Segment Start: Data records

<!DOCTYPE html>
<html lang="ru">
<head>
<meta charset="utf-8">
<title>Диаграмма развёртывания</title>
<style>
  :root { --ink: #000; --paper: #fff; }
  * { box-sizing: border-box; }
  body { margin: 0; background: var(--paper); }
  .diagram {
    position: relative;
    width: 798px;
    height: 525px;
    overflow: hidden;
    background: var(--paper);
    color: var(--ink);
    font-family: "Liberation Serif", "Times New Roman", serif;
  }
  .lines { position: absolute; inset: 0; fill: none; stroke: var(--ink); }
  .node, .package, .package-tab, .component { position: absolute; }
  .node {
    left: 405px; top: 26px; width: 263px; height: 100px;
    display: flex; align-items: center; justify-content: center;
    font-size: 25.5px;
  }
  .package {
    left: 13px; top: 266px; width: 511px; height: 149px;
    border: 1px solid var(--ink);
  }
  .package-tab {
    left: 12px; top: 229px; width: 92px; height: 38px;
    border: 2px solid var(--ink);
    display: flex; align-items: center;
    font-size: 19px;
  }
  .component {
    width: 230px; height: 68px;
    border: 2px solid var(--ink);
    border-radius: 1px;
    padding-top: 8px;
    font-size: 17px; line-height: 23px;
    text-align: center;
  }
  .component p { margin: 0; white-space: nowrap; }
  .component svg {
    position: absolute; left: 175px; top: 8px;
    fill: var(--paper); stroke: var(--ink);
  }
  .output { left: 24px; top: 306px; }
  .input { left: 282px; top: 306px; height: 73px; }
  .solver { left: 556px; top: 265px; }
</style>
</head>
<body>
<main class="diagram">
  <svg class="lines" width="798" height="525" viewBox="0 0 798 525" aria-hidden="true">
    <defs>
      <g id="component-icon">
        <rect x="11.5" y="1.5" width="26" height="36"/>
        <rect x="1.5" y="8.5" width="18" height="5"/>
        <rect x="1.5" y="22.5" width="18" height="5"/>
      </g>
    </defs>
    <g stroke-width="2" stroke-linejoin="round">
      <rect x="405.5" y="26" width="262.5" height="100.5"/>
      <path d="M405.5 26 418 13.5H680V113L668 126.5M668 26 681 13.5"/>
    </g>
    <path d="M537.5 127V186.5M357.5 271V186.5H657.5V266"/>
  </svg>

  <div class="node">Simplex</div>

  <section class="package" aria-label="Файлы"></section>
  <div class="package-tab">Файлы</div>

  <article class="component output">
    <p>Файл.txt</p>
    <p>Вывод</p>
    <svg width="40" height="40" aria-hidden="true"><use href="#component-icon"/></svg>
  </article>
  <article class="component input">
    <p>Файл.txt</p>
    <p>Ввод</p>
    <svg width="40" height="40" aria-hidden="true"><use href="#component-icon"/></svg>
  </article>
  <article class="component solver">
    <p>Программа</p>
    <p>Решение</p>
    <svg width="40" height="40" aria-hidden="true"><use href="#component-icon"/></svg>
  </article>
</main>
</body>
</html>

Segment End: Data records

■ Work required
Count every line in the records that holds "class" and give that count by itself.

■ Output
8